New Migration Pact proposal gets mixed reactions from MEPs  

 
 
Thousands of refugees from the fire-gutted Moria camp on Lesbos are moved to a new tent city nearby ©Στράτος Μπριλάκης/Adobe Stock  

Civil liberties committee members questioned how the new Asylum and Migration Pact proposed by the European Commission would function during a debate on 24 September.

Members of Parliament’s civil liberties, justice and home affairs commitee discussed the new plan for an Asylum and Migration Pact a day after it has been presented by the Commission. on 24 September. The aim of the proposal, presented is to change and improve current procedures by ensuring shared responsibility and solidarity. However, committee members voiced mixed reactions, wondering if it will bring about real change.


During the debate with Commission Vice-President Margaritis Schinas and Commissioner for Home Affairs Ylva Johansson, MEPs requested more concrete information about how the pact would be applied on the ground and enforced. Some considered the initiative to be a positive step to help EU countries where most of the asylum seekers first arrive, while others described it as the only way forward from the current situation.


Read more about the EU response to the migrant challenge

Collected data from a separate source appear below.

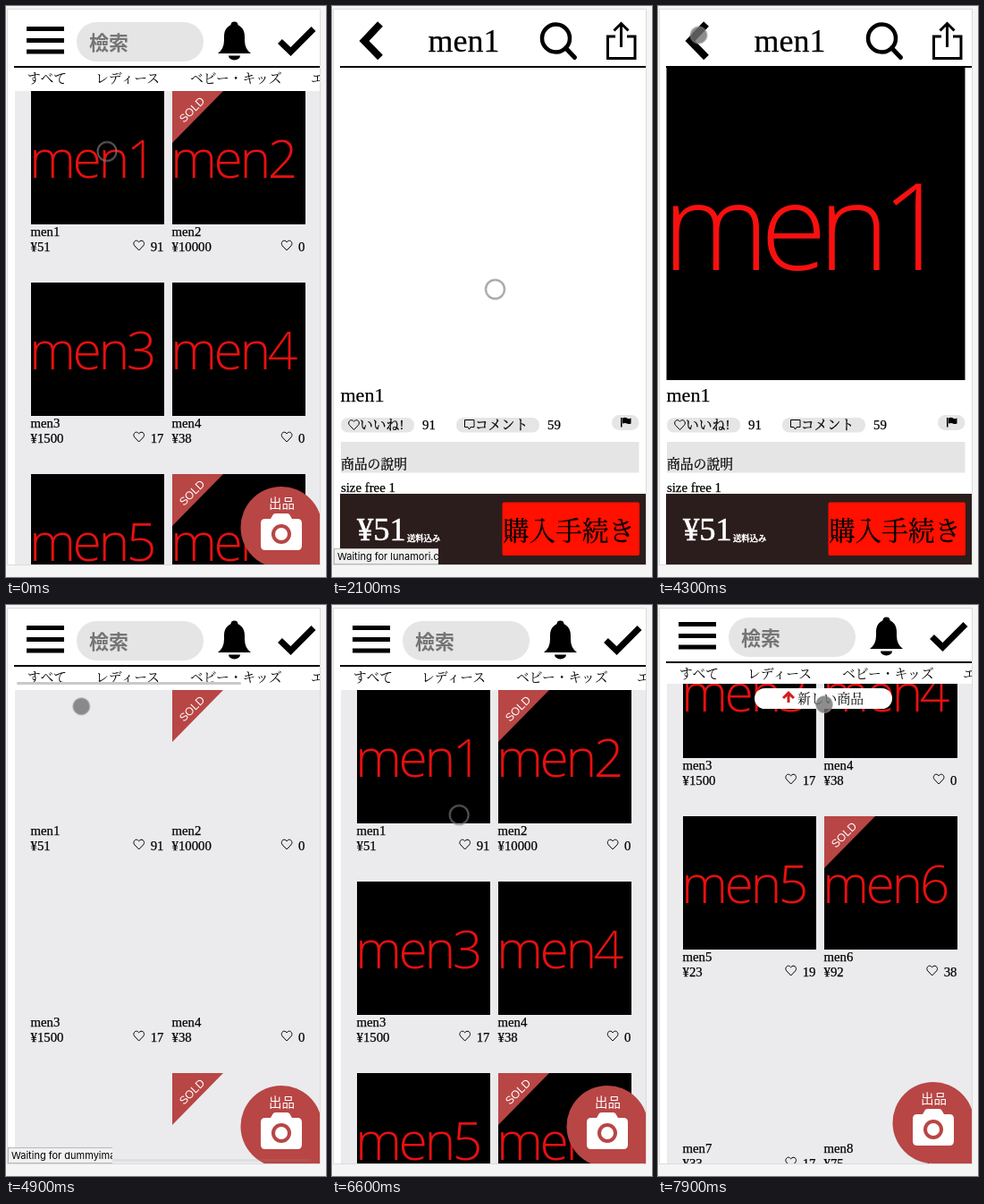
Animation, 358 px wide and 638 px high, one loop 8 s. Source, as an HTML page:

```html
<!DOCTYPE html>
<html lang="ja">
<head>
<meta charset="utf-8">
<title>Shop</title>
<style>
html, body { margin: 0; width: 100%; height: 100%; overflow: hidden; background: #f5f5f5; }
svg { display: block; }
text { font: 14.8px "Liberation Serif", "Noto Serif CJK JP", "Noto Sans CJK JP", serif; white-space: pre; }
#labels text, #detail text { stroke: #000; stroke-width: .25px; }
#detail text.white { stroke: #fff; stroke-width: .6px; }
#detail .pic text, #labels .sold { stroke: none; }
.pic text { font: 300 59px "Open Sans", sans-serif; letter-spacing: -3.5px; fill: #e81010; }
.pic .big { font-size: 135px; letter-spacing: -9.5px; fill: #f81010; }
.sold { font: 12.5px "Liberation Sans", Arial, sans-serif; fill: #fff; text-anchor: middle; }
.sell { font: 14.5px "Noto Sans CJK JP", sans-serif; }
.search { font: bold 22px "Noto Sans CJK JP", sans-serif; fill: #757575; }
.status text { font: 11px Inter, sans-serif; }
.status rect { fill: #f1f1f1; stroke: #b8b8b8; }
.end { text-anchor: end; }
.line { fill: none; stroke: #000; }
.soft { fill: #e6e5e6; }
.brand { fill: #b84645; }
.white { fill: #fff; }

/* hard changes */
.step { animation: 8s step-end infinite; }
#detail { animation-name: detail; }
#pics { animation-name: pics; }
#share { animation-name: share; }
#wait { animation-name: wait; }
#data { animation-name: data; }
#photo { animation-name: photo; }
#status1 { animation-name: status1; }
#status2 { animation-name: status2; }
#bars { animation-name: bars; }
#fresh { animation-name: fresh; }
#press { animation-name: press; }
#ring { animation-name: ring; }
@keyframes detail { 0%, 58.75% { opacity: 0 } 12.5% { opacity: 1 } }
@keyframes pics { 0%, 72.5% { opacity: 1 } 12.5% { opacity: 0 } }
@keyframes share { 0% { opacity: 0 } 20% { opacity: 1 } }
@keyframes wait { 0% { opacity: 1 } 25% { opacity: 0 } }
@keyframes data { 0% { opacity: 0 } 25% { opacity: 1 } }
@keyframes photo { 0% { opacity: 0 } 28.75% { opacity: 1 } }
@keyframes status1 { 0%, 28.75% { opacity: 0 } 6.25% { opacity: 1 } }
@keyframes status2 { 0%, 73.75% { opacity: 0 } 58.75% { opacity: 1 } }
@keyframes bars { 0%, 75% { opacity: 0 } 58.75% { opacity: 1 } }
@keyframes fresh { 0% { opacity: 0 } 97.5% { opacity: 1 } }
@keyframes press {
  0%, 6.25%, 25%, 70%, 90% { opacity: 0 }
  2.5%, 12.5%, 51.25%, 85%, 92.5% { opacity: 1 }
}
@keyframes ring {
  0%, 6.25%, 25%, 70%, 90% { opacity: 1 }
  2.5%, 12.5%, 51.25%, 85%, 92.5% { opacity: 0 }
}

/* movement */
.move { animation: 8s linear infinite; }
#list { animation-name: scroll; }
.dock { animation-name: dock; }
#cursor { animation-name: cursor; }
@keyframes scroll {
  0%, 85% { transform: translateY(0) }
  90%, 92.5% { transform: translateY(-160px) }
  96.25% { transform: translateY(-349px) }
  98.75%, 100% { transform: translateY(-287px) }
}
@keyframes dock {
  0%, 85% { transform: translateY(0) }
  86.25%, 100% { transform: translateY(-4px) }
}
@keyframes cursor {
  0%, 7.5% { transform: translate(113px, 162.5px) }
  12.5% { transform: translate(150px, 240px) }
  15%, 36.25% { transform: translate(182.5px, 316.5px) }
  37.5% { transform: translate(120px, 226px) }
  38.75% { transform: translate(54px, 430px) }
  40% { transform: translate(54px, 580px) }
  41.25%, 45% { transform: translate(315px, 585px) }
  51.25%, 58.75% { transform: translate(45.5px, 32.5px) }
  65%, 82.5% { transform: translate(142px, 233.5px) }
  85% { transform: translate(190px, 440px) }
  90% { transform: translate(190px, 280px) }
  92.5% { transform: translate(188px, 238px) }
  96.25% { transform: translate(186px, 49px) }
  98.75%, 100% { transform: translate(186px, 111px) }
}
</style>
</head>
<body>
<svg width="358" height="638" viewBox="0 0 358 638">
  <defs>
    <clipPath id="page"><path d="M2 4H351V624H2Z"/></clipPath>
    <clipPath id="tip"><path d="M2 606H119V624H2Z"/></clipPath>
    <path id="heart" class="line" d="M6.5 11.5L1.6 6.4C-1 3.2 2.4-.8 5.3 1.2L6.5 2.3 7.7 1.2C10.6-.8 14 3.2 11.4 6.4Z"/>
  </defs>
  <rect x="1.5" y="3.5" width="350" height="621" fill="#fff" stroke="#dcdcdc"/>

  <g clip-path="url(#page)">
    <g id="list" class="move">
      <path d="M10 95H351V1000H10Z" fill="#ebebed"/>
      <g id="pics" class="step pic"></g>
      <g id="labels"></g>
    </g>

    <g class="move dock">
      <path class="white" d="M2 0H351V92H2Z"/>
      <path class="line" stroke-width="5" d="M23 25.5H65M23 38.5H65M23 51H65"/>
      <rect class="soft" x="79" y="18" width="142" height="44" rx="22"/>
      <text class="search" x="93" y="49">檢索</text>
      <circle cx="255.5" cy="21.5" r="4"/>
      <path d="M237 53q7-5 7-15v-4c0-18 23-18 23 0v4q0 10 7 15zM249 55.5a6.5 5 0 0 0 13 0z"/>
      <path class="line" stroke-width="7" d="M306.5 39.5L318.5 51 344 25.5"/>
      <path d="M9 67H351V69H9Z"/>
      <text x="24" y="86">すべて</text>
      <text x="100" y="86">レディース</text>
      <text x="206" y="86">ベビー・キッズ</text>
      <text x="341" y="86">エ</text>
    </g>

    <g id="fresh" class="step">
      <rect class="white" x="108" y="93" width="154" height="23" rx="11.5"/>
      <path d="M146 96l7 7-2 2-3.5-3v7h-3v-7l-3.5 3-2-2z" fill="#d3201f"/>
      <text x="156" y="109.5">新しい商品</text>
    </g>

    <g class="move dock">
      <circle cx="309" cy="584" r="45" fill="#000" opacity=".18"/>
      <path class="brand" d="M353.5 582V628H308A45.5 45.5 0 1 1 353.5 582Z"/>
      <text class="white sell" x="294" y="561">出品</text>
      <path class="white" d="M290 573h6l3-5q1-1 3-1h12q2 0 3 1l3 5h6q5 0 5 5v25q0 5-5 5h-36q-5 0-5-5v-25q0-5 5-5z"/>
      <circle class="brand" cx="308" cy="590" r="11"/>
      <circle class="white" cx="308" cy="590" r="7"/>
    </g>

    <g id="bars" class="step">
      <rect x="12" y="86" width="251" height="3" rx="1.5" fill="#c9c9c9"/>
      <rect x="12" y="619" width="329" height="3" rx="1.5" fill="#999" opacity=".15"/>
    </g>

    <g id="detail" class="step">
      <path class="white" d="M2 4H351V624H2Z"/>
      <path class="line" stroke-width="8" d="M54 20L36 39 54 57.5"/>
      <circle class="line" cx="250.5" cy="36" r="15.5" stroke-width="4.5"/>
      <path class="line" stroke-width="5" stroke-linecap="round" d="M261.5 47L271.5 57.5"/>
      <path id="share" class="line step" stroke-width="3" d="M317 34H308.5V58.5H339V34H330M323.500 46V20M315.5 27.5L323.5 19.5 331.5 27.5"/>
      <path d="M9 67H351V69H9Z"/>

      <rect class="soft" x="10" y="460" width="82" height="16.5" rx="8"/>
      <use href="#heart" x="18" y="462"/>
      <text x="31" y="473">いいね!</text>
      <rect class="soft" x="313" y="457" width="30.5" height="17" rx="8.5"/>
      <path class="soft" d="M10 487H343.5V521.5H10Z"/>
      <text x="10" y="516.5">商品の說明</text>
      <path d="M9 545H351V624H9Z" fill="#2c1d1d"/>
      <rect x="190.5" y="554.5" width="153.5" height="59.5" rx="2" fill="#ff1000"/>
      <text x="191" y="597" style="font-size:29.6px">購入手続き</text>

      <g id="wait" class="step">
        <text x="136" y="51" style="font-size:36px">...</text>
        <text x="10" y="442" style="font-size:22px">...</text>
        <rect class="soft" x="120" y="460" width="90" height="16.5" rx="8"/>
        <text x="142" y="473">コメント</text>
        <text x="10" y="543">{ITME_DESCRIPTION}</text>
      </g>

      <g id="data" class="step">
        <text x="107.5" y="51" style="font-size:36px">men1</text>
        <text x="9.5" y="442" style="font-size:22px">men1</text>
        <text x="101" y="473">91</text>
        <rect class="soft" x="139" y="460" width="93" height="16.5" rx="8"/>
        <path class="line" d="M148.5 462.5H159V470.5H155L153.5 473 152 470.5H148.5Z"/>
        <text x="160" y="473">コメント</text>
        <text x="241" y="473">59</text>
        <path d="M323 460h1.5v10.5H323zM325 460.5q3-1.5 5 0t4.5 0v6q-2.5 1-4.5 0t-5 0z"/>
        <text x="10" y="543">size free 1</text>
        <text class="white" x="28" y="597" style="font-size:36.5px">¥51</text>
        <text class="white" x="84" y="597.5" style="font-size:9.3px">送料込み</text>
      </g>

      <g id="photo" class="step pic">
        <path d="M9.5 69H343.5V418H9.5Z"/>
        <text class="big" x="5" y="295">men1</text>
      </g>
    </g>
  </g>

  <g clip-path="url(#tip)">
    <g id="status1" class="status step">
      <rect x="2.5" y="606.5" width="130" height="17"/>
      <text x="6" y="619">Waiting for lunamori.com...</text>
    </g>
    <g id="status2" class="status step">
      <rect x="2.5" y="606.5" width="130" height="17"/>
      <text x="6" y="619">Waiting for dummyimage.com...</text>
    </g>
  </g>

  <g id="cursor" class="move">
    <circle id="press" class="step" r="9.5" fill="#707070" fill-opacity=".8" stroke="#aaa" stroke-opacity=".6"/>
    <circle id="ring" class="step" r="10.5" fill="none" stroke="#777" stroke-opacity=".75" stroke-width="2"/>
  </g>
</svg>
<script>
// price, likes, sold
const items = [
  [51, 91], [10000, 0, true], [1500, 17], [38, 0],
  [23, 19], [92, 38, true], [33, 17], [75, 17]
];
const loaded = 6;
let pics = '', labels = '';

items.forEach(([price, likes, sold], i) => {
  const x = 28 + i % 2 * 158;
  const y = 95 + (i >> 1) * 214;
  const name = 'men' + (i + 1);
  const heartX = x + 129 - String(likes).length * 7.4;
  if (i < loaded) {
    pics += `<rect x="${x}" y="${y}" width="149" height="149"/>
      <text x="${x - 2}" y="${y + 97}">${name}</text>`;
  }
  labels += `<text x="${x - .5}" y="${y + 162}">${name}</text>
    <text x="${x - .5}" y="${y + 179}">¥${price}</text>
    <use href="#heart" x="${heartX}" y="${y + 166.5}"/>
    <text class="end" x="${x + 148.5}" y="${y + 179}">${likes}</text>`;
  if (sold) {
    labels += `<path class="brand" d="M${x} ${y}h57l-57 58z"/>
      <text class="sold" transform="translate(${x + 25} ${y + 24}) rotate(-45)">SOLD</text>`;
  }
});

document.getElementById('pics').innerHTML = pics;
document.getElementById('labels').innerHTML = labels;
</script>
</body>
</html>
```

However, MEPs also questioned whether the new rules will prevent another humanitarian disaster such as the recent fire in the Moria refugee camp and wondered whether the new screening and border procedures would respect fundamental rights. Several MEPs regretted that the principle of the current Dublin regulation - requiring the country of first entry to handle asylum claims - remains in the new regulation proposal, because they were worried this will maintain the burden on countries where most of the asylum seekers first arrive.


The Commission’s proposal avoids compulsory relocation quotas, which proved so controversial in the previous proposal. EU countries can choose to take in (relocate) asylum applicants or commit to returning irregular migrants (sponsor returns) from another EU country. MEPs were concerned that this flexibility could lead to a situation where many EU countries choose to sponsor returns instead of taking in applicants and raised questions about the enforcement mechanisms and the effective cooperation with third countries. Some MEPs demanded the mandatory relocation of refugees, while others wanted a firmer stance on irregular arrivals.

Main pillars of the Commission’s proposal for a new Migration and Asylum Pact:


  • More efficient and faster procedures, including
    • Pre-entry screening covering identification, health and security checks, fingerprinting and registration in the Eurodac database (for fingerprints)
    • A faster asylum border procedure for those with little chance to be granted asylum
    • Independent monitoring mechanism to ensure respect of fundamental rights
  • EU countries are allowed to choose how to show solidarity
    • EU countries can accept asylum seekers to their territory (=relocation), take over responsibility for returns of rejected asylum seekers (= sponsor returns) or, in specific cases, provide operational support
    • EU countries will be legally required to contribute based on their gross domestic product and population size and their solidarity contribution will vary depending on whether it’s a scenario of rescue operations at sea, a situation of pressure or an acute crisis
  • A common EU system for returns
    • Working with non-EU countries to address shared challenges such as migrant smuggling and building legal migration pathways
    • A more effective legal framework
    • A stronger role of the European Border and Coast Guard Agency
    • A newly appointed EU Return Coordinator
  • Action Plan on integration and inclusion for 2021-2024
    • New Asylum and Migration Management Regulation replacing the Dublin regulation

    Next steps


    Parliament and the Council need to approve the legislation to make a common EU asylum and migration policy a reality.